» TASK REQUIREMENTS
Look through the records and copy each line that has "patches" in it.

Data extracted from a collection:
• • • • • • •
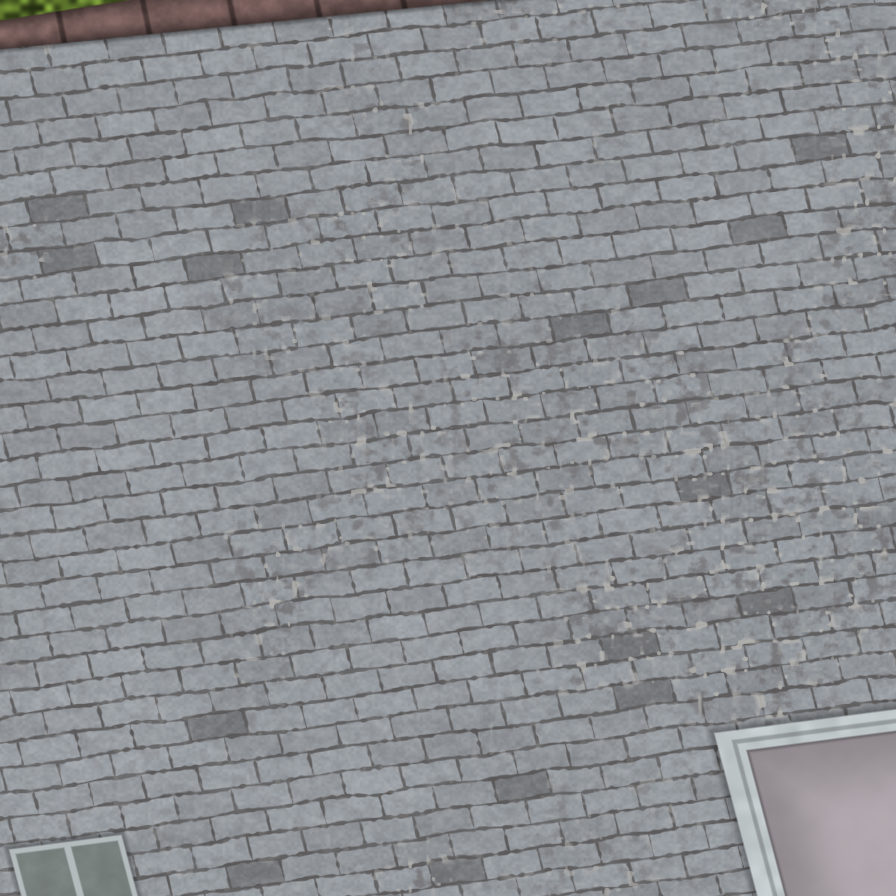
Give the GLSL for this texture, as a three.js fragment shader.

```glsl
// Weathered slate roof in tilted half-bond courses, with a clay ridge and two roof windows.
varying vec2 vUv;

const vec2 SLATE_SIZE = vec2(0.0625, 0.0274);
const vec2 BOND_ORIGIN = vec2(0.0162, 0.0336);
const float COURSE_SLOPE = 0.123;
const float SLOPE_CHANGE = 0.035;
const float SIDE_LEAN = 0.25;
const float JOINT_INNER = 0.0004;
const float JOINT_OUTER = 0.0029;
const float SIDE_JITTER = 0.09;
const float SOFT = 0.0015;

const vec3 SLATE = vec3(0.595, 0.615, 0.637);
const vec3 SLATE_DARK = vec3(0.49, 0.50, 0.515);
const vec3 JOINT = vec3(0.345, 0.335, 0.335);
const vec3 CHIP = vec3(0.72, 0.715, 0.70);
const vec3 GRIME = vec3(0.44, 0.43, 0.44);
const vec3 CLAY = vec3(0.43, 0.34, 0.33);
const vec3 LEAF = vec3(0.34, 0.43, 0.16);
const vec3 FRAME = vec3(0.75, 0.78, 0.79);
const vec3 GLASS = vec3(0.66, 0.63, 0.65);
const vec3 SMALL_GLASS = vec3(0.47, 0.50, 0.49);

float hash(vec2 p) {
  return fract(sin(dot(p, vec2(127.1, 311.7))) * 43758.5453);
}

float noise(vec2 p) {
  vec2 i = floor(p), f = fract(p);
  f = f * f * (3.0 - 2.0 * f);
  return mix(mix(hash(i), hash(i + vec2(1.0, 0.0)), f.x),
             mix(hash(i + vec2(0.0, 1.0)), hash(i + 1.0), f.x), f.y);
}

float fbm(vec2 p) {
  float sum = 0.0, gain = 0.53;
  for (int i = 0; i < 4; i++) {
    sum += gain * noise(p);
    p = p * 2.03 + 17.3;
    gain *= 0.5;
  }
  return sum;
}

float above(float edge, float x) {
  return smoothstep(edge - SOFT, edge + SOFT, x);
}

// Distances right of and below a window's upper left corner.
vec2 windowCoords(vec2 p, vec2 corner) {
  vec2 d = p - corner;
  return vec2(d.x + 0.265 * d.y, 0.13 * d.x - d.y);
}

vec3 slates(vec2 p) {
  // Skewed half-bond grid
  vec2 q = p - 0.5;
  float slope = COURSE_SLOPE - SLOPE_CHANGE * q.y;
  vec2 roof = vec2(q.x + SIDE_LEAN * q.y, q.y - slope * q.x) / (1.0 + SIDE_LEAN * COURSE_SLOPE);
  vec2 grid = (roof - BOND_ORIGIN) / SLATE_SIZE + 0.5;
  grid.y += 0.16 * (noise(p * 26.0) - 0.5);
  float row = floor(grid.y);
  grid.x += 0.5 * mod(row, 2.0) + 0.12 * (hash(vec2(row, 7.0)) - 0.5);
  vec2 id = vec2(floor(grid.x), row);
  vec2 cell = fract(grid);

  // Uneven joints around each slate
  float left = SIDE_JITTER * hash(id);
  float right = 1.0 + SIDE_JITTER * (hash(id + vec2(1.0, 0.0)));
  if (cell.x < left) { id.x -= 1.0; }
  float side = min(abs(cell.x - left), right - cell.x) * SLATE_SIZE.x;
  float course = min(cell.y, 1.0 - cell.y) * SLATE_SIZE.y;
  float edge = min(side + 0.0004, course);
  float rough = edge + 0.0028 * (noise(p * 170.0) - 0.5);
  float joint = 1.0 - smoothstep(JOINT_INNER, JOINT_OUTER, rough);

  // Slate tone, fine grain and broad weathering
  float tone = hash(id + 31.0);
  float patches = fbm(p * 7.0 + 3.0);
  vec3 color = mix(SLATE, SLATE_DARK, 0.42 * tone * tone + 0.8 * step(0.975, tone));
  color += 0.09 * (fbm(p * vec2(90.0, 130.0)) - 0.5) + 0.05 * (noise(p * 300.0) - 0.5);
  color += 0.07 * (0.5 - patches);

  // Grime and pale chipped edges, heavier in worn patches
  float worn = smoothstep(0.42, 0.72, patches + 0.12 * q.x);
  float grime = smoothstep(0.52, 0.78, fbm(p * 75.0 + 9.0)) * (0.25 + 0.75 * worn);
  color = mix(color, GRIME, 0.75 * grime);
  color = mix(color, JOINT, joint * (0.68 + 0.32 * noise(p * 60.0)));
  float rim = 1.0 - smoothstep(0.002, 0.0075, edge);
  float chips = smoothstep(0.64, 0.86, noise(p * 155.0 + 40.0)) * (0.2 + 0.8 * worn);
  return mix(color, CHIP, chips * (0.25 + 0.6 * rim));
}

void main() {
  vec2 p = vUv;
  vec3 color = slates(p);

  // Clay ridge tiles with foliage behind
  float ridge = p.y - 0.945 - 0.1 * p.x;
  float ridgeTop = 0.032 + 0.06 * p.x;
  color *= 1.0 - 0.35 * smoothstep(-0.007, 0.0, ridge);
  float lap = abs(fract((p.x + 0.2 * ridge - 0.072) / 0.095 + 0.5) - 0.5) * 0.095;
  vec3 clay = CLAY * (0.62 + 0.5 * sin(3.14 * clamp(ridge / ridgeTop, 0.0, 1.0)));
  clay *= 0.8 + 0.4 * fbm(p * 80.0);
  clay *= 1.0 - 0.4 * (1.0 - smoothstep(0.001, 0.005, lap));
  color = mix(color, clay, above(0.0, ridge));
  color = mix(color, LEAF * (0.4 + 1.2 * noise(p * 110.0)), above(ridgeTop, ridge));

  // Large roof window
  vec2 w = windowCoords(p, vec2(0.797, 0.182));
  float rim = min(w.x, w.y);
  float pane = min(w.x - 0.031, w.y - 0.024);
  color *= 1.0 - 0.3 * smoothstep(-0.012, 0.0, rim);
  vec3 frame = FRAME * (0.94 + 0.12 * noise(p * 70.0));
  frame *= 1.0 - 0.22 * (1.0 - smoothstep(0.001, 0.004, abs(pane + 0.011)));
  color = mix(color, frame, above(0.0, rim));
  vec3 glass = GLASS * (0.86 + 0.18 * smoothstep(0.0, 0.09, pane) + 0.05 * (fbm(p * 40.0) - 0.5));
  glass *= 0.72 + 0.28 * smoothstep(0.0, 0.005, pane);
  color = mix(color, glass, above(0.0, pane));

  // Small window with a central bar
  w = windowCoords(p, vec2(0.01, 0.052));
  rim = min(min(w.x, 0.13 - w.x), w.y);
  color *= 1.0 - 0.3 * smoothstep(-0.008, 0.0, rim);
  color = mix(color, FRAME * 0.94, above(0.0, rim));
  pane = min(rim - 0.006, abs(w.x - 0.066) - 0.004);
  color = mix(color, SMALL_GLASS * (0.92 + 0.16 * fbm(p * 60.0)), above(0.0, pane));

  gl_FragColor = vec4(color, 1.0);
}
```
• • • • • • •
» TASK RESPONSE
  float patches = fbm(p * 7.0 + 3.0);
  color += 0.07 * (0.5 - patches);
  // Grime and pale chipped edges, heavier in worn patches
  float worn = smoothstep(0.42, 0.72, patches + 0.12 * q.x);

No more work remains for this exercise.